Every line below that holds the string "origin" must be copied.

┄┄┄┄┄┄

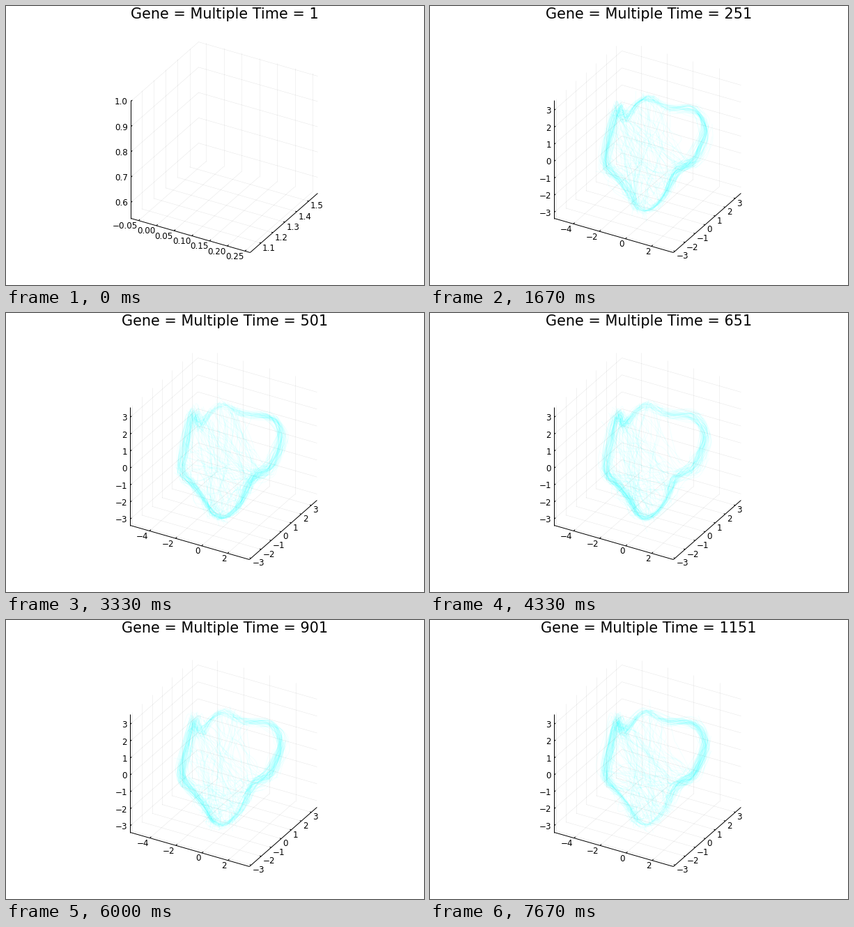
Recreate the animation shown at these times as a matplotlib script. Size 600 by 400 pixels, loop 8 s.

```python
import numpy as np
import matplotlib.pyplot as plt
from matplotlib.animation import FuncAnimation
from matplotlib.collections import LineCollection

W, H, DPI = 600, 400, 100
POSES, TICKS, TICK_MS = 24, 80, 100
PX = 72 / DPI  # points per pixel

fig = plt.figure(figsize=(W / DPI, H / DPI), dpi=DPI, facecolor="white")
ax = fig.add_axes([0, 0, 1, 1])

# Edge vectors of the projected box, in pixels
EX, EY, EZ = np.array([171, 49]), np.array([97, -85]), np.array([0, -170])

# Key points of the closed path that all trajectories follow
LOOP = np.array([(250, 224), (259, 185), (269, 139), (277, 164), (292, 143),
                 (314, 129), (340, 148), (377, 145), (396, 174), (386, 203),
                 (375, 226), (352, 234), (341, 265), (318, 292), (298, 290),
                 (286, 268), (265, 240)], float)
N = len(LOOP)


def catmull_rom(a, b, c, d, t):
    return .5 * (2 * b + (c - a) * t + (2 * a - 5 * b + 4 * c - d) * t ** 2
                 + (3 * b - a - 3 * c + d) * t ** 3)


def on_loop(phase):
    """Points of the closed path; one unit of phase per key point."""
    phase = np.asarray(phase, float)
    i = np.floor(phase).astype(int)
    corners = [LOOP[(i + k) % N] for k in (-1, 0, 1, 2)]
    return catmull_rom(*corners, (phase - i)[..., None])


def smooth(points, steps=7):
    """Open smooth curve through the points."""
    p = np.vstack([2 * points[0] - points[1], points,
                   2 * points[-1] - points[-2]])
    t = np.linspace(0, 1, steps, endpoint=False)[:, None]
    pieces = [catmull_rom(*p[i:i + 4], t) for i in range(len(p) - 3)]
    return np.vstack(pieces + [points[-1:]])


def wall(phase):
    """1 on the dense left and right sides, 0 on the arc and the lobe."""
    return np.cos(2 * np.pi * (phase - 1) / N) ** 2


def strands(pose):
    rng = np.random.default_rng(500 + pose)
    chance = (.35 + wall(np.arange(N))) * rng.uniform(.7, 1.3, N)
    curves = []
    for middle in rng.choice(N, 290, p=chance / chance.sum()):
        count = rng.integers(3, 6)
        phase = (middle + rng.uniform(-.5, .5)
                 + np.arange(count) - (count - 1) / 2)
        spread = 1.8 + 2.2 * wall(phase)[:, None]
        noise = rng.normal(0, 1, 2) + .6 * rng.normal(0, 1, (count, 2))
        curves.append(smooth(on_loop(phase) + spread * noise))
    # Chords across the inside
    along = np.linspace(0, 1, 5)[:, None]
    for _ in range(rng.integers(105, 140)):
        start, end = on_loop([rng.uniform(-3, 6), rng.uniform(10, 15)])
        points = start + (end - start) * along
        curves.append(smooth(points + rng.normal(0, 6, points.shape)))
    return curves


def scale(pose):
    """Ticks per axis as (fraction along the edge, label)."""
    if pose == 0:
        xs = [(.064 + .1488 * i, f"{-.05 + .05 * i:.2f}") for i in range(7)]
        ys = [(.16 + .1768 * i, f"{1.1 + .1 * i:.1f}") for i in range(5)]
        zs = [(.135 + .2132 * i, f"{.6 + .1 * i:.1f}") for i in range(5)]
    else:
        drift = .008 * pose / POSES  # the limits creep outwards
        xs = [(.158 + drift + .2185 * i, f"{2 * i - 4}") for i in range(4)]
        ys = [(.022 + drift / 2 + .1485 * i, f"{i - 3}") for i in range(7)]
        zs = [(.912 - (.1437 - drift / 6) * (6 - i), f"{i - 3}")
              for i in range(7)]
    return xs, ys, zs


def label(pos, text, ha):
    ax.text(*pos, text.replace("-", "\u2212"), ha=ha, va="baseline",
            fontsize=11.85 * PX, family="DejaVu Sans", zorder=5)


def draw_box(pose):
    origin = np.array([178.9 if pose == 0 else 177.9, 304])
    xs, ys, zs = scale(pose)
    front, back = origin + EX, origin + EY
    grid, axes = [], [(origin, origin + EZ), (origin, front),
                      (front, front + EY)]
    for f, text in xs:
        tick = origin + f * EX
        far = tick + EY
        grid += [(tick, far), (far, far + EZ)]
        axes.append((tick, tick + .02 * EY))
        label(tick + (-1.5, 11.5), text, "right")
    for f, text in ys:
        tick, left = front + f * EY, origin + f * EY
        grid += [(tick, left), (left, left + EZ)]
        axes.append((tick, tick - .012 * EX))
        label(tick + (2.2, 10.7), text, "left")
    for f, text in zs:
        tick = origin + f * EZ
        far = back + f * EZ
        grid += [(tick, far), (far, far + EX)]
        axes.append((tick, tick + .02 * EY))
        label(tick + (-4.5, 4.8), text, "right")
    ax.add_collection(LineCollection(grid, colors="black", alpha=.1,
                                     linewidths=.5 * PX, zorder=1))
    ax.add_collection(LineCollection(axes, colors="black",
                                     linewidths=PX, zorder=4))


def draw(pose):
    ax.clear()
    ax.axis("off")
    ax.set_xlim(-.5, W - .5)
    ax.set_ylim(H - .5, -.5)
    draw_box(pose)
    if pose:
        ax.add_collection(LineCollection(strands(pose), colors="cyan",
                                         alpha=.05, linewidths=PX, zorder=2))
    ax.text(313.5, 18, f"Gene = Multiple Time = {1 + 50 * pose}",
            ha="center", va="baseline", fontsize=20.8 * PX,
            family="DejaVu Sans", zorder=5)


def pose_at(tick):
    """The pose that begins before this tick ends."""
    return ((tick + 1) * POSES - 1) // TICKS


def update(tick):
    if tick == 0 or pose_at(tick) != pose_at(tick - 1):
        draw(pose_at(tick))
    return []


anim = FuncAnimation(fig, update, frames=TICKS, interval=TICK_MS,
                     init_func=lambda: draw(0), repeat=True, repeat_delay=0)
plt.show()
```
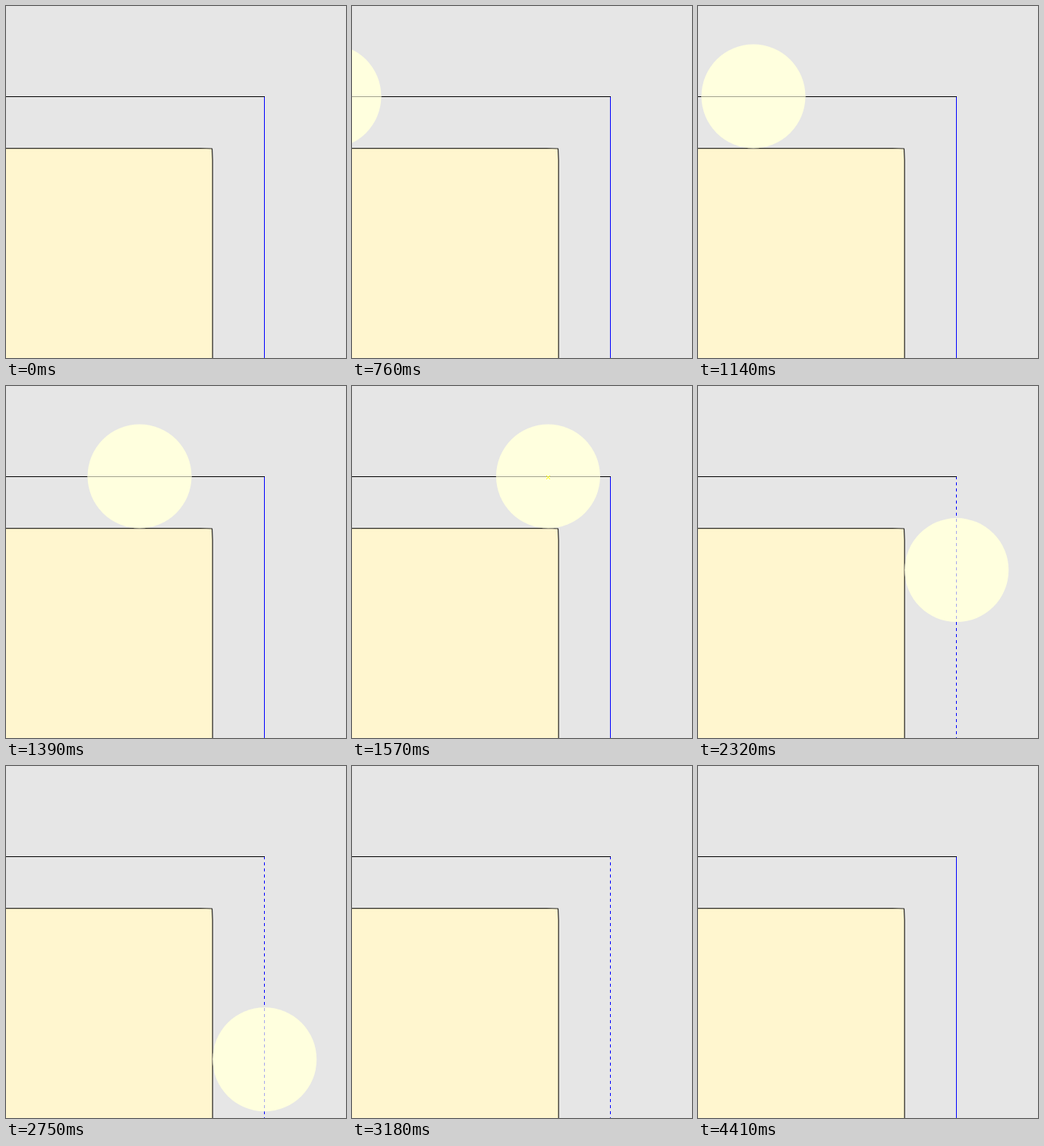
Animation, 448 px wide and 464 px high, one loop 4610 ms. Source, as an HTML page with a canvas:

```html
<!DOCTYPE html>
<html lang="en">
<head>
<meta charset="utf-8">
<title>Circle following an offset path</title>
<style>
  html, body { margin: 0; width: 100%; height: 100%; overflow: hidden; background: #e6e6e6; }
  canvas { display: block; }
</style>
</head>
<body>
<canvas id="stage" width="448" height="464"></canvas>
<script>
const ctx = document.getElementById('stage').getContext('2d');
const LOOP = 4610, START = 760, DASH_ON = 1880, DASH_OFF = 4410;
const CORNER = { x: 340.8, y: 119 };
const RADIUS = 68.5, STEP = 20.6, FIRST = -18;

// Pauses between equal steps along the path; step 0 is the corner.
const PAUSES = [
  60, 100, 60, 60, 100, 60, 30, 30, 30,
  60, 60, 60, 40, 60, 60, 60, 100, 30,
  180, 60, 70, 60, 60, 70,
  60, 60, 60, 60, 60, 60, 70, 60, 30,
  100, 30, 60, 60, 60, 30
];

function stepAt(time) {
  if (time < START) return null;
  let end = START;
  for (let i = 0; i < PAUSES.length; i++) {
    end += PAUSES[i];
    if (time < end) return FIRST + i;
  }
  return null;
}

function line(x1, y1, x2, y2, color) {
  ctx.strokeStyle = color;
  ctx.lineWidth = 1;
  ctx.beginPath();
  ctx.moveTo(x1, y1);
  ctx.lineTo(x2, y2);
  ctx.stroke();
}

function drawPath(top, side, dashed) {
  ctx.setLineDash(dashed ? [4, 4] : []);
  line(340.5, 119, 340.5, 464, side);
  ctx.setLineDash([]);
  line(0, 119.5, 341, 119.5, top);
}

function drawSheet() {
  ctx.beginPath();
  ctx.moveTo(-5, 187.5);
  ctx.lineTo(256, 187.5);
  ctx.lineTo(271.5, 188);
  ctx.lineTo(272.2, 203);
  ctx.lineTo(272.2, 470);
  ctx.lineTo(-5, 470);
  ctx.closePath();
  ctx.fillStyle = '#fff6cf';
  ctx.fill();
  ctx.strokeStyle = '#2b2b28';
  ctx.lineWidth = 1.25;
  ctx.lineJoin = 'round';
  ctx.stroke();
}

function drawCross(x, y, color) {
  ctx.fillStyle = color;
  for (let d = -2; d <= 2; d++) {
    ctx.fillRect(x + d, y + d, 1, 1);
    ctx.fillRect(x + d, y - d, 1, 1);
  }
}

function drawCircle(step, dashed) {
  const x = CORNER.x + STEP * Math.min(step, 0);
  const y = CORNER.y + STEP * Math.max(step, 0);
  ctx.save();
  ctx.beginPath();
  ctx.arc(x, y, RADIUS, 0, Math.PI * 2);
  ctx.fillStyle = '#ffffde';
  ctx.fill();
  ctx.clip();
  drawPath('#a3a38e', '#a6a6ee', dashed);
  if (step >= -4 && step <= 0) drawCross(Math.floor(x), 120, '#ffff00');
  ctx.restore();
}

function draw(time) {
  const dashed = time >= DASH_ON && time < DASH_OFF;
  const step = stepAt(time);
  ctx.fillStyle = '#e6e6e6';
  ctx.fillRect(0, 0, 448, 464);
  drawSheet();
  drawPath('#000', '#00f', dashed);
  if (step !== null) drawCircle(step, dashed);
}

const begin = performance.now();
function tick() {
  draw((performance.now() - begin) % LOOP);
  requestAnimationFrame(tick);
}
tick();
</script>
</body>
</html>
```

┄┄┄┄┄┄

RESPONSE AREA =
    origin = np.array([178.9 if pose == 0 else 177.9, 304])
    front, back = origin + EX, origin + EY
    grid, axes = [], [(origin, origin + EZ), (origin, front),
        tick = origin + f * EX
        tick, left = front + f * EY, origin + f * EY
        tick = origin + f * EZ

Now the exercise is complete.